_Directions for this task:_
Pictures stay out of the copy. Repeat exactly the lines from the first entry below through the line that contains "43px; padding-top: 6px;", and nothing beyond.

_Given records:_
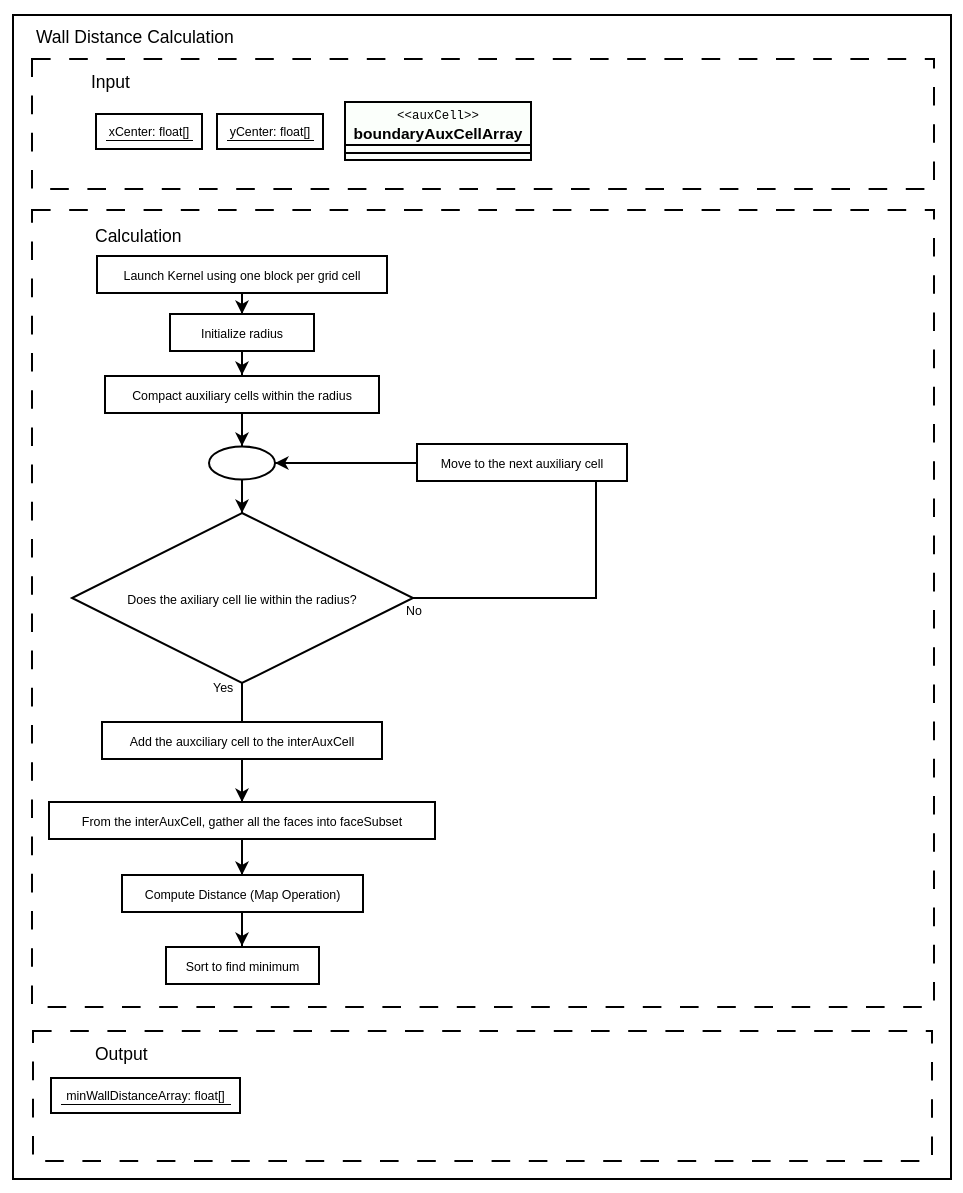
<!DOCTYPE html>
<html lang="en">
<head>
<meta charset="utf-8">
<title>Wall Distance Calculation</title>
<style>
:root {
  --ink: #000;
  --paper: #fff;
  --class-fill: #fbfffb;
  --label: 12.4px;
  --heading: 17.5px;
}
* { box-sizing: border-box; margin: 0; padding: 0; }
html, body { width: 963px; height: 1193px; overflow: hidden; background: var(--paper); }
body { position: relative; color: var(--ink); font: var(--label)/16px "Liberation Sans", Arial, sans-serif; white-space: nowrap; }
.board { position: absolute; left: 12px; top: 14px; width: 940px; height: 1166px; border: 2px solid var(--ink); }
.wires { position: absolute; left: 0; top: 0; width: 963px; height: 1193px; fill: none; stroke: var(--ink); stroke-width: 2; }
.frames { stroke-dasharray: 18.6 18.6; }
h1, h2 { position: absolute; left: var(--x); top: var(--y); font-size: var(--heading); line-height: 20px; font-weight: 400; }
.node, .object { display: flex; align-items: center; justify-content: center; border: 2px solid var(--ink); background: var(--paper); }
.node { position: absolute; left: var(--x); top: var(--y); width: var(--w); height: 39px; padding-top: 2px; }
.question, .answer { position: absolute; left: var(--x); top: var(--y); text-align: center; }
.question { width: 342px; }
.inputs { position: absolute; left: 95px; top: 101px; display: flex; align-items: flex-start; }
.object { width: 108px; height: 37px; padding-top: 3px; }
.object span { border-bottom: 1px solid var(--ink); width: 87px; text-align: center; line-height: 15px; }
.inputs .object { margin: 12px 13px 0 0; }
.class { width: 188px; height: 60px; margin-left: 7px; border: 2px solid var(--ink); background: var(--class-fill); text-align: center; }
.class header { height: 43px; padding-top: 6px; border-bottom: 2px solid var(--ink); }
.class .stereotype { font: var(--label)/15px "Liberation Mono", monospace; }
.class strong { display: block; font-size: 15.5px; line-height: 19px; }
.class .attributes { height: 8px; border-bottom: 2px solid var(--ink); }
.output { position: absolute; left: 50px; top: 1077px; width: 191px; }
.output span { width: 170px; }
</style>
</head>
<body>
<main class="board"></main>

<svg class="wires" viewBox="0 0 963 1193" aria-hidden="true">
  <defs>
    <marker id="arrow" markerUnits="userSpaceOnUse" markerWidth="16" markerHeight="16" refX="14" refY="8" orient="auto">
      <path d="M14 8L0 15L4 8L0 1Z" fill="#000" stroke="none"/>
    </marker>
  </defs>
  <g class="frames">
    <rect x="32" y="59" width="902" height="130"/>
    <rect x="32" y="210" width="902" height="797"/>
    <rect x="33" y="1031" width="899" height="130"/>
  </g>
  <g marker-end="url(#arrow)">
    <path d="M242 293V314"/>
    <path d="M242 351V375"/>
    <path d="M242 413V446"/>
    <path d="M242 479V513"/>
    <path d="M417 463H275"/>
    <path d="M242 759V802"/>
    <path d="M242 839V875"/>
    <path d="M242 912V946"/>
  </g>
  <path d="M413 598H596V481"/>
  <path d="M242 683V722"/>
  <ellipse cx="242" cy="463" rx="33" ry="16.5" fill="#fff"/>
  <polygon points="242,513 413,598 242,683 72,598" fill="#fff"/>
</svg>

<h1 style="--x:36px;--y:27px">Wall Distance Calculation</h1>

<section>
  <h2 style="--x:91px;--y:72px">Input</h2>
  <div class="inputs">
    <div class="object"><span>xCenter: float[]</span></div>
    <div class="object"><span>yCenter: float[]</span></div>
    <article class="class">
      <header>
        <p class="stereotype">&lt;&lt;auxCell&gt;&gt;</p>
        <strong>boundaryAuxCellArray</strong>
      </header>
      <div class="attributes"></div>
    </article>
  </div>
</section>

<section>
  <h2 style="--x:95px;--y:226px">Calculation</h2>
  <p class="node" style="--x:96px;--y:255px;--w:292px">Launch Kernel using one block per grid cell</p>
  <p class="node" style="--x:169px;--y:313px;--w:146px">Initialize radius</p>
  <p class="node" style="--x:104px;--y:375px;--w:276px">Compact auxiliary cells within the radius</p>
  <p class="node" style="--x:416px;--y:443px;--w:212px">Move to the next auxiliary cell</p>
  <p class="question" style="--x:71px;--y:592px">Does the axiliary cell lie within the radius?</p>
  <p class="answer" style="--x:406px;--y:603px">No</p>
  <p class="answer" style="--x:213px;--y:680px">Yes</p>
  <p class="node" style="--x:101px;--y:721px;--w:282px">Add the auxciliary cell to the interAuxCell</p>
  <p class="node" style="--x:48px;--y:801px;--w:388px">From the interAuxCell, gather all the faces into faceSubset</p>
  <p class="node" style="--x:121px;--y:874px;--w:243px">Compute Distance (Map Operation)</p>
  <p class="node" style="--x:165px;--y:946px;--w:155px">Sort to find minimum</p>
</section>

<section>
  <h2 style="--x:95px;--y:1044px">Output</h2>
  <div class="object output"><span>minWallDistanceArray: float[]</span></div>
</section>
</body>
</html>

_Output for this task:_
<!DOCTYPE html>
<html lang="en">
<head>
<meta charset="utf-8">
<title>Wall Distance Calculation</title>
<style>
:root {
  --ink: #000;
  --paper: #fff;
  --class-fill: #fbfffb;
  --label: 12.4px;
  --heading: 17.5px;
}
* { box-sizing: border-box; margin: 0; padding: 0; }
html, body { width: 963px; height: 1193px; overflow: hidden; background: var(--paper); }
body { position: relative; color: var(--ink); font: var(--label)/16px "Liberation Sans", Arial, sans-serif; white-space: nowrap; }
.board { position: absolute; left: 12px; top: 14px; width: 940px; height: 1166px; border: 2px solid var(--ink); }
.wires { position: absolute; left: 0; top: 0; width: 963px; height: 1193px; fill: none; stroke: var(--ink); stroke-width: 2; }
.frames { stroke-dasharray: 18.6 18.6; }
h1, h2 { position: absolute; left: var(--x); top: var(--y); font-size: var(--heading); line-height: 20px; font-weight: 400; }
.node, .object { display: flex; align-items: center; justify-content: center; border: 2px solid var(--ink); background: var(--paper); }
.node { position: absolute; left: var(--x); top: var(--y); width: var(--w); height: 39px; padding-top: 2px; }
.question, .answer { position: absolute; left: var(--x); top: var(--y); text-align: center; }
.question { width: 342px; }
.inputs { position: absolute; left: 95px; top: 101px; display: flex; align-items: flex-start; }
.object { width: 108px; height: 37px; padding-top: 3px; }
.object span { border-bottom: 1px solid var(--ink); width: 87px; text-align: center; line-height: 15px; }
.inputs .object { margin: 12px 13px 0 0; }
.class { width: 188px; height: 60px; margin-left: 7px; border: 2px solid var(--ink); background: var(--class-fill); text-align: center; }
.class header { height: 43px; padding-top: 6px; border-bottom: 2px solid var(--ink); }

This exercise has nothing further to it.